A week later when the nation was still mainly closed down, I went down to Suva to buy vegetables for my two-year-old daughter. The town was quiet and terrifying and there were fewer people around. It was cold and drizzling and the mist made the city blurred like an old painting. It was comforting to see that the Suva market was still open but it also looked strange. I have never seen such a long lane of vacant taxis parked on the opposite side of the road. No work for them too. As I rushed to the market from the sidewalk, I felt as if I was walking on stage, being watched from a distance.

In the corner of my eyes I saw an old woman sitting on the cold pavement selling her packets of Ivi (Tahitian nut). From the depth of my heart I connected to her. I thought about my mum’s struggle many years ago trying to put food on the table. The woman looked pale and I wondered when was the last time she ate and enjoyed a meal with her loved ones.

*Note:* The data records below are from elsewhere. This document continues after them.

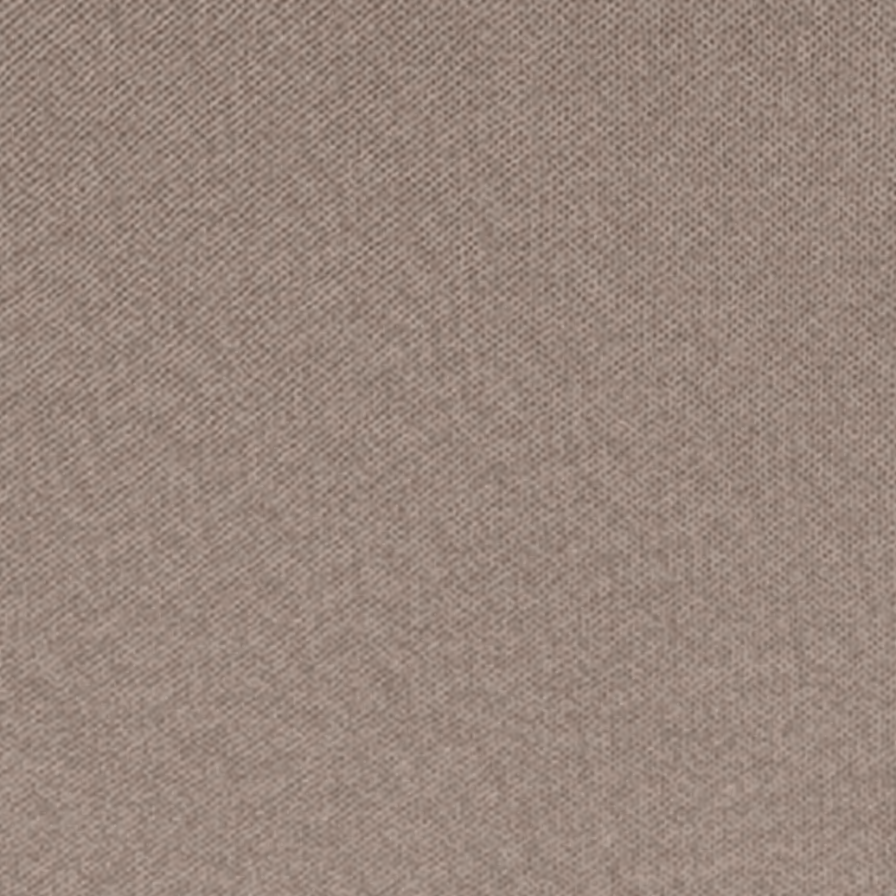
Write a WebGL 1 fragment shader that draws this texture.

```glsl
precision highp float;

uniform vec2 u_resolution;

float hash(vec2 p) {
  return fract(sin(dot(p, vec2(127.1, 311.7))) * 43758.5453);
}

float noise(vec2 p) {
  vec2 cell = floor(p);
  vec2 f = fract(p);
  f = f * f * (3.0 - 2.0 * f);
  float low = mix(hash(cell), hash(cell + vec2(1.0, 0.0)), f.x);
  float high = mix(hash(cell + vec2(0.0, 1.0)), hash(cell + vec2(1.0, 1.0)), f.x);
  return mix(low, high, f.y);
}

// Staggered stitches: two crossing diagonals, with upright ribs on demand
float knit(vec2 p, float upright) {
  vec2 phase = 6.2832 * p;
  float rising = cos(phase.x - phase.y);
  float falling = cos(phase.x + phase.y);
  float ribs = cos(2.0 * phase.x);
  float weave = mix(0.66, 0.46, upright) * rising;
  weave += mix(0.32, 0.42, upright) * falling;
  return weave + mix(0.10, 0.30, upright) * ribs;
}

void main() {
  vec2 uv = gl_FragCoord.xy / u_resolution;

  // Rows close up toward the bottom; the cloth and single stitches shift a little
  vec2 pull = vec2(noise(uv * 4.0), noise(uv * 4.0 + 17.0)) - 0.5;
  vec2 shift = vec2(noise(uv * 75.0 + 7.0), noise(uv * 75.0 + 23.0)) - 0.5;
  vec2 p = vec2(72.0 * uv.x, (108.0 - 11.0 * uv.y) * uv.y);
  p += pull * 0.8 + shift * 0.26;

  // Rising diagonals at the left turn to upright ribs at the right
  float weave = knit(p, smoothstep(0.2, 0.9, uv.x));

  // The relief is deep at the top and worn soft at the bottom
  float relief = mix(0.04, 0.088, smoothstep(0.0, 1.0, uv.y));
  relief *= mix(0.6, 1.4, noise(uv * 80.0 + 61.0));
  float tone = mix(0.012, -0.02, uv.y) - relief * weave;

  // Yarn fuzz, uneven stitches and broad mottling
  tone += 0.125 * (noise(uv * vec2(215.0, 195.0)) - 0.5);
  tone += 0.025 * (noise(uv * 75.0 + 5.0) - 0.5);
  tone += 0.01 * (noise(uv * 20.0 + 13.0) - 0.5);
  tone += 0.008 * (noise(uv * 6.0 + 31.0) - 0.5);

  // Scattered pale fibres
  float fibre = noise(uv * 140.0 + 71.0);
  tone += 0.045 * smoothstep(0.82, 0.98, fibre);

  // Warm and cool flecks in the taupe yarn
  float fleck = noise(uv * 90.0 + 43.0) - 0.5;
  vec3 taupe = vec3(0.60, 0.53, 0.49);
  vec3 color = taupe + tone + fleck * vec3(0.014, -0.006, -0.008);
  gl_FragColor = vec4(color, 1.0);
}
```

I sat down beside her handing over the $10 note that I was planning to use to buy carrots and cabbage. She had lots of stories to share as a widow, both sad and funny. I stayed with her for almost an hour sharing stories of joys and obstacles in life.

Women all have dreams and plans, and achieve some, but life has been unfair and unpredictable to so many of us. Yet I still found she spoke of using fallen pieces to create positive change, all the unspoken ways that we survive as grassroots women.

Before we left each other I shared with her about Coronavirus and how she could best protect herself. I like to work with other women, turning small unplanned encounters with each other into something more.

Often, the most vulnerable and marginalized communities are left behind and are forgotten. Single mothers, women living with disabilities, LGBT, senior citizens and people living in poverty experience stigma and discrimination, every day, and while seeking services.

Women in Fiji are more likely to be unemployed and to live in poverty since most of them work in the informal sector and lack access to paid sick leave and other employment benefits. Women also do most of the unpaid care work, for all of us.

As time unfolds, measures to address the socio-economic impacts of the coronavirus must always consider the particular vulnerabilities of the different communities, and especially women. They must all be inclusive of women in all their intersectionality, find out their needs, and ensure that no one is left behind.